I’m not sure what to make of the sheer number of highly skilled, meticulous serial killers. It seems like almost every episode there’s a new psychopath lurking around in Baltimore. Now, I don’t have any official data or anything, but surely serial killers aren’t all that common and furthermore surely one shouldn’t be able to kill a bailiff and a judge in the span of a couple of days, right? Well, I’m just gonna go with it in any case since questioning stuff like that is inherently pointless. I think by this stage, I’ve already begun to lose track of the games that Hannibal and Will are playing. It’s almost as though the entire cast is a little confused about what exactly they believe. Let’s do a little recap, shall we?
First off, we have Hannibal. Is Hannibal really trying to be Will’s friend? Does he think he can bring Will over to the dark side? What was with him trying to save Will by offering testimony? I can’t decide whether or not I think that Hannibal truly believes that Will is confused and uncertain about what he believes. I’m getting confused writing this out myself, so if you followed that last sentence, congratulations, you now know what I meant better than I do. Next we have Will who is also playing at some game but as the episodes are going by I’m beginning to wonder more and more what Will thinks he’s doing. He’s playing the innocent, confused act, which makes sense because as he says in this episode, if he continues to blame Hannibal, he will appear insane. However, I’m getting the feeling that Will is not as sure about his feelings regarding Hannibal as he seemed two episodes ago and that is extremely worrying.

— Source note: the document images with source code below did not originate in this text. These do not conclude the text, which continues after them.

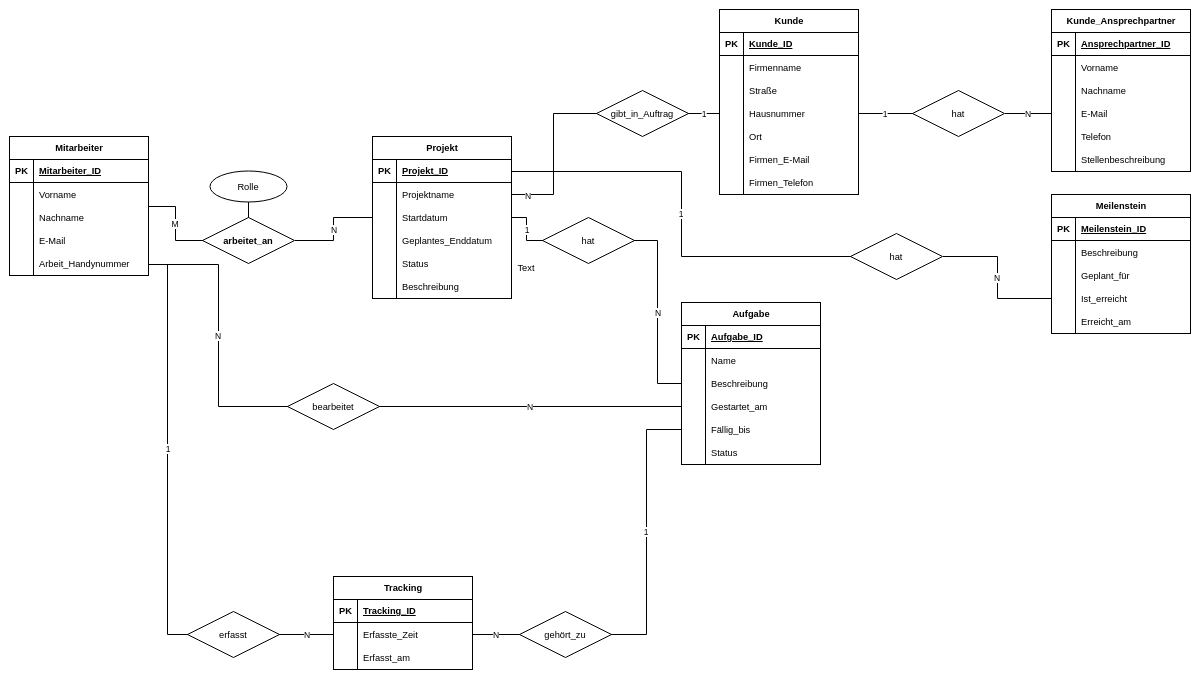
<!DOCTYPE html>
<html lang="de">
<head>
<meta charset="utf-8">
<title>ER-Diagramm Projektverwaltung</title>
<style>
:root { --ink: #000; --paper: #fff; }
* { box-sizing: border-box; margin: 0; padding: 0; }
html, body { width: 1200px; height: 679px; overflow: hidden; background: var(--paper); }
.diagram { position: relative; width: 1200px; height: 679px; overflow: hidden; color: var(--ink); font: 9.3px/12px "Liberation Sans", Arial, sans-serif; }
.connections { position: absolute; inset: 0; fill: none; stroke: var(--ink); stroke-width: 1; }
.shape { fill: var(--paper); }
.entity { position: absolute; left: var(--x); top: var(--y); width: 140px; height: var(--h); display: flex; flex-direction: column; border: 1px solid var(--ink); background: var(--paper); }
.entity h2 { flex: 0 0 23px; display: flex; align-items: center; justify-content: center; border-bottom: 1px solid var(--ink); font-size: inherit; font-weight: bold; }
.fields { flex: 1; display: grid; grid-auto-rows: 1fr; list-style: none; background: linear-gradient(var(--ink), var(--ink)) 23px 0 / 1px 100% no-repeat; }
.fields li { display: flex; align-items: center; padding-left: 29px; white-space: nowrap; }
.fields .key { padding-left: 0; border-bottom: 1px solid var(--ink); font-weight: bold; }
.key b { width: 23px; margin-right: 6px; text-align: center; }
.key u { text-decoration-thickness: 1px; }
.label, .cardinality { position: absolute; left: var(--x); top: var(--y); transform: translate(-50%, -50%); white-space: nowrap; }
.strong { font-weight: bold; }
.cardinality { background: var(--paper); font-size: 8.5px; line-height: 10px; }
</style>
</head>
<body>
<main class="diagram">
  <svg class="connections" width="1200" height="679" viewBox="0 0 1200 679" aria-hidden="true">
    <defs>
      <polygon id="relation" class="shape" points="-46,0 0,-23 46,0 0,23"/>
    </defs>
    <g id="lines">
      <path d="M148 206.5H175.5V240.5H203"/>
      <path d="M295 240.5H333.5V217.5H373"/>
      <path d="M248.5 202V218"/>
      <path d="M511 194.5H553.5V113.5H597"/>
      <path d="M688 113.5H720"/>
      <path d="M858 113.5H913M1005 113.5H1052"/>
      <path d="M511 171.5H681.5V256.5H851"/>
      <path d="M943 256.5H997.5V298.5H1052"/>
      <path d="M511 217.5H526.5V240.5H543"/>
      <path d="M634 240.5H657.5V383.5H682"/>
      <path d="M148 264.5H218.5V406.5H288"/>
      <path d="M379 406.5H682"/>
      <path d="M167.5 264V634.5H188"/>
      <path d="M279 634.5H334M472 634.5H520"/>
      <path d="M611 634.5H646.5V429.5H682"/>
    </g>
    <g id="relations">
      <use href="#relation" x="642.5" y="113.5"/>
      <use href="#relation" x="958.5" y="113.5"/>
      <use href="#relation" x="248.5" y="240.5"/>
      <use href="#relation" x="588.5" y="240.5"/>
      <use href="#relation" x="896.5" y="256.5"/>
      <use href="#relation" x="333.5" y="406.5"/>
      <use href="#relation" x="233.5" y="634.5"/>
      <use href="#relation" x="565.5" y="634.5"/>
      <ellipse class="shape" cx="248.5" cy="186.5" rx="38.5" ry="15.5"/>
    </g>
  </svg>

  <section class="entity" style="--x:9px;--y:136px;--h:140px">
    <h2>Mitarbeiter</h2>
    <ul class="fields">
      <li class="key"><b>PK</b><u>Mitarbeiter_ID</u></li>
      <li>Vorname</li><li>Nachname</li><li>E-Mail</li><li>Arbeit_Handynummer</li>
    </ul>
  </section>
  <section class="entity" style="--x:372px;--y:136px;--h:163px">
    <h2>Projekt</h2>
    <ul class="fields">
      <li class="key"><b>PK</b><u>Projekt_ID</u></li>
      <li>Projektname</li><li>Startdatum</li><li>Geplantes_Enddatum</li><li>Status</li><li>Beschreibung</li>
    </ul>
  </section>
  <section class="entity" style="--x:719px;--y:9px;--h:186px">
    <h2>Kunde</h2>
    <ul class="fields">
      <li class="key"><b>PK</b><u>Kunde_ID</u></li>
      <li>Firmenname</li><li>Straße</li><li>Hausnummer</li><li>Ort</li><li>Firmen_E-Mail</li><li>Firmen_Telefon</li>
    </ul>
  </section>
  <section class="entity" style="--x:1051px;--y:9px;--h:163px">
    <h2>Kunde_Ansprechpartner</h2>
    <ul class="fields">
      <li class="key"><b>PK</b><u>Ansprechpartner_ID</u></li>
      <li>Vorname</li><li>Nachname</li><li>E-Mail</li><li>Telefon</li><li>Stellenbeschreibung</li>
    </ul>
  </section>
  <section class="entity" style="--x:1051px;--y:194px;--h:140px">
    <h2>Meilenstein</h2>
    <ul class="fields">
      <li class="key"><b>PK</b><u>Meilenstein_ID</u></li>
      <li>Beschreibung</li><li>Geplant_für</li><li>Ist_erreicht</li><li>Erreicht_am</li>
    </ul>
  </section>
  <section class="entity" style="--x:681px;--y:302px;--h:163px">
    <h2>Aufgabe</h2>
    <ul class="fields">
      <li class="key"><b>PK</b><u>Aufgabe_ID</u></li>
      <li>Name</li><li>Beschreibung</li><li>Gestartet_am</li><li>Fällig_bis</li><li>Status</li>
    </ul>
  </section>
  <section class="entity" style="--x:333px;--y:576px;--h:94px">
    <h2>Tracking</h2>
    <ul class="fields">
      <li class="key"><b>PK</b><u>Tracking_ID</u></li>
      <li>Erfasste_Zeit</li><li>Erfasst_am</li>
    </ul>
  </section>

  <span class="label" style="--x:248px;--y:187px">Rolle</span>
  <span class="label strong" style="--x:248px;--y:241px">arbeitet_an</span>
  <span class="label" style="--x:642px;--y:114px">gibt_in_Auftrag</span>
  <span class="label" style="--x:958px;--y:114px">hat</span>
  <span class="label" style="--x:588px;--y:241px">hat</span>
  <span class="label" style="--x:896px;--y:257px">hat</span>
  <span class="label" style="--x:333px;--y:407px">bearbeitet</span>
  <span class="label" style="--x:233px;--y:635px">erfasst</span>
  <span class="label" style="--x:565px;--y:635px">gehört_zu</span>
  <span class="label" style="--x:526px;--y:268px">Text</span>

  <span class="cardinality" style="--x:175px;--y:224px">M</span>
  <span class="cardinality" style="--x:334px;--y:230px">N</span>
  <span class="cardinality" style="--x:528px;--y:196px">N</span>
  <span class="cardinality" style="--x:704px;--y:114px">1</span>
  <span class="cardinality" style="--x:885px;--y:114px">1</span>
  <span class="cardinality" style="--x:1028px;--y:114px">N</span>
  <span class="cardinality" style="--x:681px;--y:214px">1</span>
  <span class="cardinality" style="--x:997px;--y:278px">N</span>
  <span class="cardinality" style="--x:527px;--y:230px">1</span>
  <span class="cardinality" style="--x:658px;--y:313px">N</span>
  <span class="cardinality" style="--x:218px;--y:336px">N</span>
  <span class="cardinality" style="--x:530px;--y:407px">N</span>
  <span class="cardinality" style="--x:168px;--y:449px">1</span>
  <span class="cardinality" style="--x:307px;--y:635px">N</span>
  <span class="cardinality" style="--x:496px;--y:635px">N</span>
  <span class="cardinality" style="--x:646px;--y:532px">1</span>
</main>
</body>
</html>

Last but not least, we have Jack who just insists on getting in on the self-blame-game. There isn’t much to say about him except that his martyr-complex is definitely going to get in the way of a promotion sometime in the future. Yes, there is a strong case for him having pushed Will over the edge, but I feel that the prosecution makes a compelling argument that, were Will sane, he would have been able to walk away from the stress multiple times had he really wanted to. We also received a reminder that Jack’s wife is dying and so we should feel bad.